Exercise objective
Repeat the records verbatim and leave the pictures out of your copy.

Extracted records
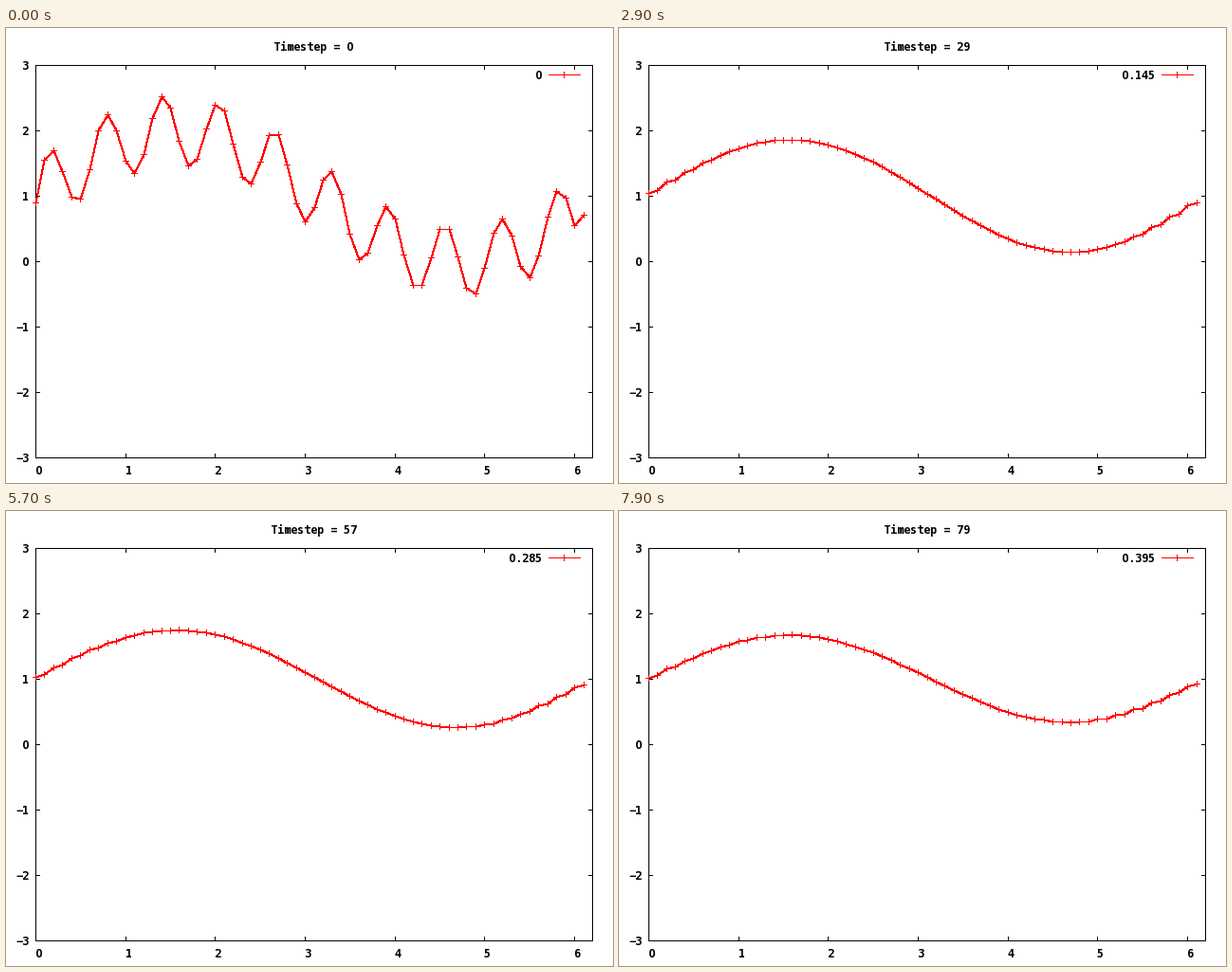
Animation of 640x480 px, one loop 8 s. Source, as a matplotlib script:

```python
import numpy as np
import matplotlib.pyplot as plt
from matplotlib.animation import FuncAnimation

plt.rcParams.update({
    "path.simplify": False,
    "text.hinting": "force_autohint",
    "text.hinting_factor": 1,
    "font.family": "DejaVu Sans Mono",
    "font.weight": "bold",
})

DPI = 80
PX = 72 / DPI  # points per pixel
W, H = 640, 480
LEFT, RIGHT, TOP, BOTTOM = 31, 618, 39, 453
X_MAX, Y_MAX = 6.2, 3
CELL = 7  # text advance in pixels
STEPS, DT, DX, N = 80, 0.005, 0.1, 62


def px(x):
    return np.floor(LEFT + np.asarray(x) * (RIGHT - LEFT) / X_MAX + 0.5)


def py(y):
    return np.floor(BOTTOM - (np.asarray(y) + Y_MAX) * (BOTTOM - TOP) / (2 * Y_MAX) + 0.5)


def hseg(x0, x1, y):
    return [(x0, y + 0.5), (x1 + 1, y + 0.5), (np.nan, np.nan)]


def vseg(x, y0, y1):
    return [(x + 0.5, y0), (x + 0.5, y1 + 1), (np.nan, np.nan)]


def plus(x, y):
    return hseg(x - 3, x + 3, y) + vseg(x, y - 3, y + 3)


def solve():
    """Periodic heat equation, explicit scheme."""
    x = np.arange(N) * DX
    u = 1 + np.sin(x) + np.sin(10 * x)
    r = DT / DX**2
    states = []
    for _ in range(STEPS):
        u = u + r * (np.roll(u, 1) - 2 * u + np.roll(u, -1))
        states.append(u)
    return x, states


fig = plt.figure(figsize=(W / DPI, H / DPI), dpi=DPI, facecolor="white")
ax = fig.add_axes([0, 0, 1, 1])
ax.set(xlim=(0, W), ylim=(H, 0))
ax.axis("off")


def stroke(points, color):
    xs, ys = zip(*points) if len(points) else ((), ())
    line, = ax.plot(xs, ys, color=color, lw=PX, antialiased=False,
                    solid_capstyle="butt", scalex=False, scaley=False)
    line.set_snap(False)
    return line


def plain(s):
    # The font dots its zero; the letter O is the open form.
    return s.replace("0", "O").replace("-", "\u2212")


def label(x, baseline, s=""):
    return ax.text(x, baseline, plain(s), fontsize=11.63 * PX, color="black",
                   ha="left", va="baseline")


frame = (hseg(LEFT, RIGHT, TOP) + hseg(LEFT, RIGHT, BOTTOM)
         + vseg(LEFT, TOP, BOTTOM) + vseg(RIGHT, TOP, BOTTOM))
for k in range(7):
    tx = float(px(k))
    frame += vseg(tx, TOP, TOP + 4) + vseg(tx, BOTTOM - 4, BOTTOM)
    label(tx, 471, str(k))
for k in range(-3, 4):
    ty, s = float(py(k)), str(k)
    frame += hseg(LEFT, LEFT + 4, ty) + hseg(RIGHT - 4, RIGHT, ty)
    label(24 - CELL * len(s), ty + 5, s)
stroke(frame, "black")

stroke(hseg(572, 605, 49) + plus(588, 49), "red")
curve = stroke([], "red")
marks = stroke([], "red")
title = label(0, 24)
key = label(0, 54)

grid, states = solve()
cols = px(grid)


def update(i):
    rows = py(states[i])
    curve.set_data(cols + 0.5, rows + 0.5)
    marks.set_data(*zip(*(p for c, r in zip(cols, rows) for p in plus(c, r))))

    s = f"Timestep = {i}"
    title.set_text(plain(s))
    title.set_x(int((LEFT + RIGHT - CELL * len(s)) / 2))

    s = f"{i * DT:g}"
    key.set_text(plain(s))
    key.set_x(565 - CELL * len(s))
    return curve, marks, title, key


anim = FuncAnimation(fig, update, frames=STEPS, interval=100,
                     repeat=True, repeat_delay=0, blit=False)
plt.show()
```
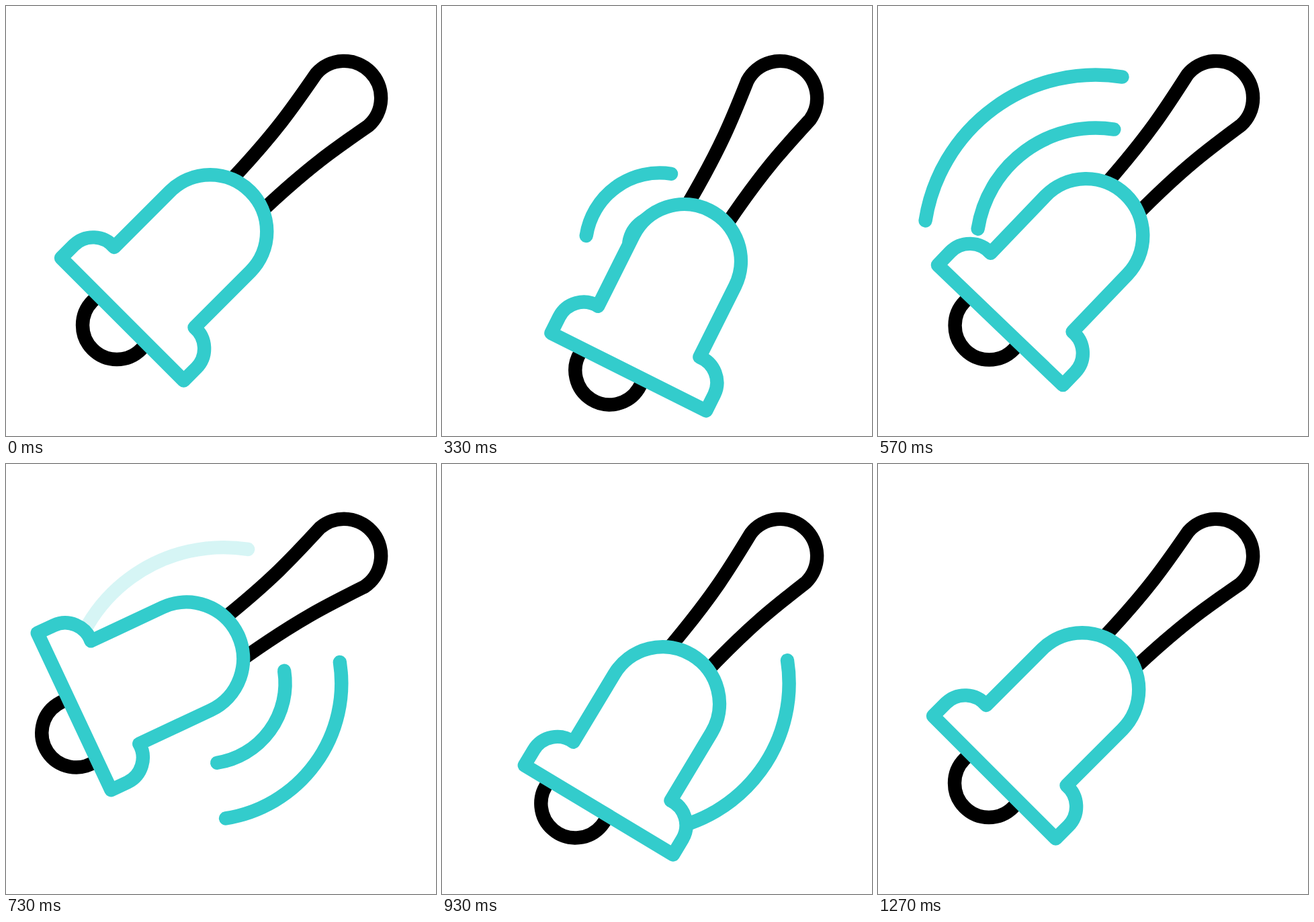
An HTML page for the animation above (1.67 s loop, 640 px wide and 640 px high).

```html
<!DOCTYPE html>
<html lang="en">
<head>
<meta charset="utf-8">
<title>Hand bell</title>
<style>
  html, body { margin: 0; width: 100%; height: 100%; overflow: hidden; background: #fff; }
  svg { display: block; width: 100vw; height: 100vh; }
  path, circle { stroke-width: 20.4; stroke-linejoin: round; fill: none; }
  .black { stroke: #000; }
  .teal { stroke: #3cc; stroke-linecap: round; }
  #bell { fill: #fff; }
</style>
</head>
<body>
<svg viewBox="0 0 640 640">
  <g id="waves"></g>
  <circle id="clapper" class="black" cx="165" cy="475" r="51"/>
  <path id="handle" class="black" d="M321 273 L336.5 257.5 C402 187.5 427 151 461.7 100.7 A55 55 0 1 1 539.3 178.3 C489 213 452.5 238 382.5 303.5 L367 319"/>
  <path id="bell" class="teal" d="M82 375 L101 356 A41 41 0 0 1 161 359 L244.25 275.75 A84.5 84.5 0 0 1 363.75 395.25 L280.5 478.5 A41 41 0 0 1 283.5 538.5 L264.5 557.5 Z"/>
</svg>
<script>
const LOOP = 1670, STEP = 100 / 3, LAST = 33;
const GRIP = "504 137", JOINT = "366 275";
const $ = id => document.getElementById(id);

// Swing angles in degrees: [step, angle]
const swing = {
  handle: [[0, 0], [8.3, -19.8], [15.3, 13.1], [20.4, -6], [27.35, 2.5], [32, 0]],
  bell: [[0, 0], [8.4, -28.7], [15.6, 26.3], [21.36, -17], [27.9, 2.2], [32, 0]],
  clapper: [[0, 0], [8.4, -20.2], [15.38, 18.2], [20.4, -9], [26.82, 1], [33, 0]]
};

function angle(keys, n) {
  const i = keys.findIndex(k => k[0] > n);
  if (i < 0) return 0;
  const [t0, a0] = keys[i - 1], [t1, a1] = keys[i];
  const u = (n - t0) / (t1 - t0);
  return a0 + (a1 - a0) * u * u * (3 - 2 * u);
}

// Each swing sends out two arcs, the second later and smaller
const waves = [];
for (const [side, begin] of [[-1, 0], [1, 8]]) {
  for (const [delay, life, size] of [[0, 14.7, 275], [2.6, 15.1, 236]]) {
    const el = document.createElementNS("http://www.w3.org/2000/svg", "path");
    el.setAttribute("class", "teal");
    $("waves").append(el);
    waves.push({ el, side, size, life, start: begin + delay });
  }
}

function growth(u) {
  const v = 1 - u;
  return 0.07 + 0.93 * (0.6 * v * v * u + 3 * v * u * u + u * u * u);
}

function drawWave({ el, side, size, life, start }, n) {
  const t = n - start;
  const alpha = t <= 0 ? 0 : Math.max(0, Math.min(1, (life - 0.2 - t) / 2.5));
  el.setAttribute("opacity", alpha);
  if (!alpha) return;
  const r = size * growth(t / life), far = 0.988 * r, near = 0.154 * r;
  const [x, y] = side < 0 ? [324, 359] : [295.7, 326.3];
  el.setAttribute("d",
    `M${x + side * far} ${y - near} A${r} ${r} 0 0 1 ${x + near} ${y + side * far}`);
}

function draw(ms) {
  const n = Math.max(0, Math.min(LAST, Math.floor((ms % LOOP - 163) / STEP)));
  const h = angle(swing.handle, n);
  const b = angle(swing.bell, n);
  const c = angle(swing.clapper, n);
  $("handle").setAttribute("transform", `rotate(${h} ${GRIP})`);
  $("bell").setAttribute("transform", `rotate(${h} ${GRIP}) rotate(${b - h} ${JOINT})`);
  $("clapper").setAttribute("transform", `rotate(${c} ${GRIP})`);
  waves.forEach(w => drawWave(w, n));
}

const origin = performance.now();
function tick() {
  draw(performance.now() - origin);
  requestAnimationFrame(tick);
}
tick();
</script>
</body>
</html>
```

Response box
Animation of 640x480 px, one loop 8 s. Source, as a matplotlib script:

```python
import numpy as np
import matplotlib.pyplot as plt
from matplotlib.animation import FuncAnimation

plt.rcParams.update({
    "path.simplify": False,
    "text.hinting": "force_autohint",
    "text.hinting_factor": 1,
    "font.family": "DejaVu Sans Mono",
    "font.weight": "bold",
})

DPI = 80
PX = 72 / DPI  # points per pixel
W, H = 640, 480
LEFT, RIGHT, TOP, BOTTOM = 31, 618, 39, 453
X_MAX, Y_MAX = 6.2, 3
CELL = 7  # text advance in pixels
STEPS, DT, DX, N = 80, 0.005, 0.1, 62


def px(x):
    return np.floor(LEFT + np.asarray(x) * (RIGHT - LEFT) / X_MAX + 0.5)


def py(y):
    return np.floor(BOTTOM - (np.asarray(y) + Y_MAX) * (BOTTOM - TOP) / (2 * Y_MAX) + 0.5)


def hseg(x0, x1, y):
    return [(x0, y + 0.5), (x1 + 1, y + 0.5), (np.nan, np.nan)]


def vseg(x, y0, y1):
    return [(x + 0.5, y0), (x + 0.5, y1 + 1), (np.nan, np.nan)]


def plus(x, y):
    return hseg(x - 3, x + 3, y) + vseg(x, y - 3, y + 3)


def solve():
    """Periodic heat equation, explicit scheme."""
    x = np.arange(N) * DX
    u = 1 + np.sin(x) + np.sin(10 * x)
    r = DT / DX**2
    states = []
    for _ in range(STEPS):
        u = u + r * (np.roll(u, 1) - 2 * u + np.roll(u, -1))
        states.append(u)
    return x, states


fig = plt.figure(figsize=(W / DPI, H / DPI), dpi=DPI, facecolor="white")
ax = fig.add_axes([0, 0, 1, 1])
ax.set(xlim=(0, W), ylim=(H, 0))
ax.axis("off")


def stroke(points, color):
    xs, ys = zip(*points) if len(points) else ((), ())
    line, = ax.plot(xs, ys, color=color, lw=PX, antialiased=False,
                    solid_capstyle="butt", scalex=False, scaley=False)
    line.set_snap(False)
    return line


def plain(s):
    # The font dots its zero; the letter O is the open form.
    return s.replace("0", "O").replace("-", "\u2212")


def label(x, baseline, s=""):
    return ax.text(x, baseline, plain(s), fontsize=11.63 * PX, color="black",
                   ha="left", va="baseline")


frame = (hseg(LEFT, RIGHT, TOP) + hseg(LEFT, RIGHT, BOTTOM)
         + vseg(LEFT, TOP, BOTTOM) + vseg(RIGHT, TOP, BOTTOM))
for k in range(7):
    tx = float(px(k))
    frame += vseg(tx, TOP, TOP + 4) + vseg(tx, BOTTOM - 4, BOTTOM)
    label(tx, 471, str(k))
for k in range(-3, 4):
    ty, s = float(py(k)), str(k)
    frame += hseg(LEFT, LEFT + 4, ty) + hseg(RIGHT - 4, RIGHT, ty)
    label(24 - CELL * len(s), ty + 5, s)
stroke(frame, "black")

stroke(hseg(572, 605, 49) + plus(588, 49), "red")
curve = stroke([], "red")
marks = stroke([], "red")
title = label(0, 24)
key = label(0, 54)

grid, states = solve()
cols = px(grid)


def update(i):
    rows = py(states[i])
    curve.set_data(cols + 0.5, rows + 0.5)
    marks.set_data(*zip(*(p for c, r in zip(cols, rows) for p in plus(c, r))))

    s = f"Timestep = {i}"
    title.set_text(plain(s))
    title.set_x(int((LEFT + RIGHT - CELL * len(s)) / 2))

    s = f"{i * DT:g}"
    key.set_text(plain(s))
    key.set_x(565 - CELL * len(s))
    return curve, marks, title, key


anim = FuncAnimation(fig, update, frames=STEPS, interval=100,
                     repeat=True, repeat_delay=0, blit=False)
plt.show()
```
An HTML page for the animation above (1.67 s loop, 640 px wide and 640 px high).

```html
<!DOCTYPE html>
<html lang="en">
<head>
<meta charset="utf-8">
<title>Hand bell</title>
<style>
  html, body { margin: 0; width: 100%; height: 100%; overflow: hidden; background: #fff; }
  svg { display: block; width: 100vw; height: 100vh; }
  path, circle { stroke-width: 20.4; stroke-linejoin: round; fill: none; }
  .black { stroke: #000; }
  .teal { stroke: #3cc; stroke-linecap: round; }
  #bell { fill: #fff; }
</style>
</head>
<body>
<svg viewBox="0 0 640 640">
  <g id="waves"></g>
  <circle id="clapper" class="black" cx="165" cy="475" r="51"/>
  <path id="handle" class="black" d="M321 273 L336.5 257.5 C402 187.5 427 151 461.7 100.7 A55 55 0 1 1 539.3 178.3 C489 213 452.5 238 382.5 303.5 L367 319"/>
  <path id="bell" class="teal" d="M82 375 L101 356 A41 41 0 0 1 161 359 L244.25 275.75 A84.5 84.5 0 0 1 363.75 395.25 L280.5 478.5 A41 41 0 0 1 283.5 538.5 L264.5 557.5 Z"/>
</svg>
<script>
const LOOP = 1670, STEP = 100 / 3, LAST = 33;
const GRIP = "504 137", JOINT = "366 275";
const $ = id => document.getElementById(id);

// Swing angles in degrees: [step, angle]
const swing = {
  handle: [[0, 0], [8.3, -19.8], [15.3, 13.1], [20.4, -6], [27.35, 2.5], [32, 0]],
  bell: [[0, 0], [8.4, -28.7], [15.6, 26.3], [21.36, -17], [27.9, 2.2], [32, 0]],
  clapper: [[0, 0], [8.4, -20.2], [15.38, 18.2], [20.4, -9], [26.82, 1], [33, 0]]
};

function angle(keys, n) {
  const i = keys.findIndex(k => k[0] > n);
  if (i < 0) return 0;
  const [t0, a0] = keys[i - 1], [t1, a1] = keys[i];
  const u = (n - t0) / (t1 - t0);
  return a0 + (a1 - a0) * u * u * (3 - 2 * u);
}

// Each swing sends out two arcs, the second later and smaller
const waves = [];
for (const [side, begin] of [[-1, 0], [1, 8]]) {
  for (const [delay, life, size] of [[0, 14.7, 275], [2.6, 15.1, 236]]) {
    const el = document.createElementNS("http://www.w3.org/2000/svg", "path");
    el.setAttribute("class", "teal");
    $("waves").append(el);
    waves.push({ el, side, size, life, start: begin + delay });
  }
}

function growth(u) {
  const v = 1 - u;
  return 0.07 + 0.93 * (0.6 * v * v * u + 3 * v * u * u + u * u * u);
}

function drawWave({ el, side, size, life, start }, n) {
  const t = n - start;
  const alpha = t <= 0 ? 0 : Math.max(0, Math.min(1, (life - 0.2 - t) / 2.5));
  el.setAttribute("opacity", alpha);
  if (!alpha) return;
  const r = size * growth(t / life), far = 0.988 * r, near = 0.154 * r;
  const [x, y] = side < 0 ? [324, 359] : [295.7, 326.3];
  el.setAttribute("d",
    `M${x + side * far} ${y - near} A${r} ${r} 0 0 1 ${x + near} ${y + side * far}`);
}

function draw(ms) {
  const n = Math.max(0, Math.min(LAST, Math.floor((ms % LOOP - 163) / STEP)));
  const h = angle(swing.handle, n);
  const b = angle(swing.bell, n);
  const c = angle(swing.clapper, n);
  $("handle").setAttribute("transform", `rotate(${h} ${GRIP})`);
  $("bell").setAttribute("transform", `rotate(${h} ${GRIP}) rotate(${b - h} ${JOINT})`);
  $("clapper").setAttribute("transform", `rotate(${c} ${GRIP})`);
  waves.forEach(w => drawWave(w, n));
}

const origin = performance.now();
function tick() {
  draw(performance.now() - origin);
  requestAnimationFrame(tick);
}
tick();
</script>
</body>
</html>
```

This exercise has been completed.